The ex-Travis Perkins unit off Dallow Road, part of which was once occupied by The Bedfordshire Yeoman pub, will contain a mix of 58 one-bed, 48 two-bed and 76 three-bedroom flats, and four four-bedroom houses.
The scheme also includes 126 parking spaces - 60 short of the total number of homes - plus a new link to Dallow Road and a pedestrian route between Clifton Road and Dallow Road.
Cllr Mark Rivers rejected arguments about parking during a meeting of the borough council’s development control committee yesterday.
“If people went out and bought a boat they would not expect the council to provide somewhere to moor it,” he said.
“It’s almost 30 years since I last owned a car and I am not alone among Lutonians. I know some single mums living in pretty crummy temporary accommodation who don’t own a car and could do with some decent housing.
“There’s this assumption that we are responsible for providing people with somewhere to keep their unused vehicles. It’s not actually true,” he added.
“If people buy a vehicle and they have nowhere to keep it, that’s their problem and they’re going to have to deal with it.”
Nearly all of the two-acre site has been cleared ahead of development.
Labour Northwell councillor Anne Donelon said: “I am concerned about the lack of car parking spaces. It’s a nightmare getting a space there.
“I really do fear the people living in these flats, if there is insufficient parking for them, won’t find spaces on the surrounding roads.
“People use their cars to go shopping or for work and when they come home their space is usually gone."
Architect for the scheme Mike Kane said: “The site has excellent transport links and is extremely well-served by local buses, while the town centre is within walking distance.
“It is a very difficult site to develop because of the amount of foundations which will be needed.
“The costs before you even start building are quite extensive.”
Labour Farley councillor Mahmood Hussain asked why there was no affordable housing provision, saying: “Even the Victorians didn’t pile up that many buildings in such a small space,” .
A viability assessment had led to a proposal of £600,000 contributions.
Mr Kane replied: “The Georgians went up five or six-storeys.
“The Victorians were speculative in their own way as well. Things have moved on in terms of architecture.”
The arguments over parking ebbed and flowed for an hour, before Labour Farley councillor Dave Taylor, who chairs the committee, took the helm.
“This is a brownfield site.
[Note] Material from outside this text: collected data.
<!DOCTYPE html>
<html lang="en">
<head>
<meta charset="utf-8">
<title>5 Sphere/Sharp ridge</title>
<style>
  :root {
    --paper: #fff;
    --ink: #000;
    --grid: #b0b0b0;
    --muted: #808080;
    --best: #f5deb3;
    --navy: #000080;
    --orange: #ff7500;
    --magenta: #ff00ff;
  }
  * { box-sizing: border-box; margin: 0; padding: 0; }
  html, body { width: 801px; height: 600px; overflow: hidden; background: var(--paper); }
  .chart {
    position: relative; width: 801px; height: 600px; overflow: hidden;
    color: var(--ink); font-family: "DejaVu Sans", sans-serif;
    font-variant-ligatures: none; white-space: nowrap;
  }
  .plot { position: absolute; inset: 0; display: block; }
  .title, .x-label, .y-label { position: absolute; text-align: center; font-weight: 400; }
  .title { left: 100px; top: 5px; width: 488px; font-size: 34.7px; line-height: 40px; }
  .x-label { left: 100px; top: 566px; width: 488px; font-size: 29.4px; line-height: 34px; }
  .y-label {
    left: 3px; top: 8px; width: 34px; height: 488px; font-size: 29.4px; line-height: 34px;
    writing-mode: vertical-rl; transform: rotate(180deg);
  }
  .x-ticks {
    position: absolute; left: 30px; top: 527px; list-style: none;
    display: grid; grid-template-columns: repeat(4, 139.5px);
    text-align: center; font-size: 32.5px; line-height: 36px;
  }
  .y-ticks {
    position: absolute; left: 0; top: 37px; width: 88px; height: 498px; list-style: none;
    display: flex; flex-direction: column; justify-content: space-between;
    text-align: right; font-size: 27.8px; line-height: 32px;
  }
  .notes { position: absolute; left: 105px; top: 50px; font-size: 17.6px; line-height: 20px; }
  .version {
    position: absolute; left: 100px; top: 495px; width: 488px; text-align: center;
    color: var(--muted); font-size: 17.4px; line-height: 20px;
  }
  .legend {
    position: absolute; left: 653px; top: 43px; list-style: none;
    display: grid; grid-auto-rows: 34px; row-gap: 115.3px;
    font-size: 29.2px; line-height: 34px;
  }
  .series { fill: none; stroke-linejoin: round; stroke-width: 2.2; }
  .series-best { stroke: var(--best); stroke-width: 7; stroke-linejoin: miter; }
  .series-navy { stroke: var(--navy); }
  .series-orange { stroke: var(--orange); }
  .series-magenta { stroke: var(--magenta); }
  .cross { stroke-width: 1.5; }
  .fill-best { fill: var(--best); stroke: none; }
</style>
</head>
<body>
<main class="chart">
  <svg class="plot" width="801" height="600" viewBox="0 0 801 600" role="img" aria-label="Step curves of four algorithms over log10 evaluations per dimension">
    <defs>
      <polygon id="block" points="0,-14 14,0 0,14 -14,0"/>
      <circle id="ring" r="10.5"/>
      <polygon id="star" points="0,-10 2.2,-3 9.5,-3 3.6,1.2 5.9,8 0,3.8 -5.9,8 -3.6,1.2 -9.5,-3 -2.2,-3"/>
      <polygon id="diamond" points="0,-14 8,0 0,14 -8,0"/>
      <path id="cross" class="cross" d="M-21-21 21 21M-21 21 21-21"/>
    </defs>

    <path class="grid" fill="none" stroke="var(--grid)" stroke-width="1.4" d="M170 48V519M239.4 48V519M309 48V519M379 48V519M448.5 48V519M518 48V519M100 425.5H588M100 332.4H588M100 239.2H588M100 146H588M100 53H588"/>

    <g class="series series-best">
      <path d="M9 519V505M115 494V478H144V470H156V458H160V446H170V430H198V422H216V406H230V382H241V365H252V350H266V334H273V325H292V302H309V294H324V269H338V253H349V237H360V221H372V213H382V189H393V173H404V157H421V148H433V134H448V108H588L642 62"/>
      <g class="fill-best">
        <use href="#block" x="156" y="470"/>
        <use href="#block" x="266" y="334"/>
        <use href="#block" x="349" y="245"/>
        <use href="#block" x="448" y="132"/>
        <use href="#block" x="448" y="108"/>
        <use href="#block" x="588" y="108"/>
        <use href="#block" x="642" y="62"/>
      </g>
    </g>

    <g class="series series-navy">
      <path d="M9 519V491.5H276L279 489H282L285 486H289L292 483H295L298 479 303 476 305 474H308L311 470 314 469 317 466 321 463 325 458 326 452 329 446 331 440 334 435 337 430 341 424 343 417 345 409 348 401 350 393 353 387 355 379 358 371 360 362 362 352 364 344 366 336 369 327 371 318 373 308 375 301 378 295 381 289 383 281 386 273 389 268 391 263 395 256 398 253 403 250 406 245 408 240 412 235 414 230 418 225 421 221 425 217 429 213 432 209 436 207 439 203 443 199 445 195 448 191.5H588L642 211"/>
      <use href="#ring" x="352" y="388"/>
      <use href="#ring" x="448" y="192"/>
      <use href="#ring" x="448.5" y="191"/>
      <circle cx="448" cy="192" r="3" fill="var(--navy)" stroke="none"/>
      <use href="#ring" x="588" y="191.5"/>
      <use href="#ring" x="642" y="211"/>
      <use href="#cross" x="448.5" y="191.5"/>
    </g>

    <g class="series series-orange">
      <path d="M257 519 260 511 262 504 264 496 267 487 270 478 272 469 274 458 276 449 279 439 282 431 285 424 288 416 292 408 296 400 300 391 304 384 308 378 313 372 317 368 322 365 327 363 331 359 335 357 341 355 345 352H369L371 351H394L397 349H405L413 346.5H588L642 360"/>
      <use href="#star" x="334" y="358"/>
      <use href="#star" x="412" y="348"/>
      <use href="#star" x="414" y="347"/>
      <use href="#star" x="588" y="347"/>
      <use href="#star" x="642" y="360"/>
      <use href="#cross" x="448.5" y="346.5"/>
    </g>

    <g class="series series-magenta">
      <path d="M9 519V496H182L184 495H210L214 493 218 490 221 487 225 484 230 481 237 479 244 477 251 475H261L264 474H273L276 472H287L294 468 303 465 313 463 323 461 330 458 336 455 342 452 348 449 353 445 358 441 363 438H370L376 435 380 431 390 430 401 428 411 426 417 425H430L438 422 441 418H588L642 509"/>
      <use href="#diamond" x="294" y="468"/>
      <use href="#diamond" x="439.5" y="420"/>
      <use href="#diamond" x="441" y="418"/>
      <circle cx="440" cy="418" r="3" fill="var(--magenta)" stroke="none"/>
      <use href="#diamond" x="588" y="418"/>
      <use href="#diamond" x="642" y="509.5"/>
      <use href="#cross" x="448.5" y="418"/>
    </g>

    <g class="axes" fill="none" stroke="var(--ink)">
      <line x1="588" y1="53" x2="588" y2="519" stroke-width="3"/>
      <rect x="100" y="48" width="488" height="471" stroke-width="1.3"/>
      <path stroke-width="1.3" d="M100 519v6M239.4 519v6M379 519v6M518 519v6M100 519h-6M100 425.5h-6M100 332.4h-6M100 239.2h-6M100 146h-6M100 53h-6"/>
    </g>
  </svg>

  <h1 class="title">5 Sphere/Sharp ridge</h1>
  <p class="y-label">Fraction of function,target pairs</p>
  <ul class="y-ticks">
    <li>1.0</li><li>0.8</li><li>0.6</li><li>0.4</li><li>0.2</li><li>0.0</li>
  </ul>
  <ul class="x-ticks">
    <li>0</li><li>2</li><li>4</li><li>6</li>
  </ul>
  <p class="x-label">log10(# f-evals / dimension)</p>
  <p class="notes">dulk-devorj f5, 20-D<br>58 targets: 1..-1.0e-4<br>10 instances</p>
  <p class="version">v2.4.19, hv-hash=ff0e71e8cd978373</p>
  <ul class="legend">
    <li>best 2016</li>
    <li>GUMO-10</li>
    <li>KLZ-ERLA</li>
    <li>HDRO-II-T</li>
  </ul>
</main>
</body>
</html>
Do you want to see it developed or not?” he asked. “That is the question.
“I have made my views about parking. It’s at saturation point there.
“The residents in this development are more likely to suffer parking problems from people living on other roads parking in there.”
The plans of applicant SHF Properties Investments were approved by five votes to one.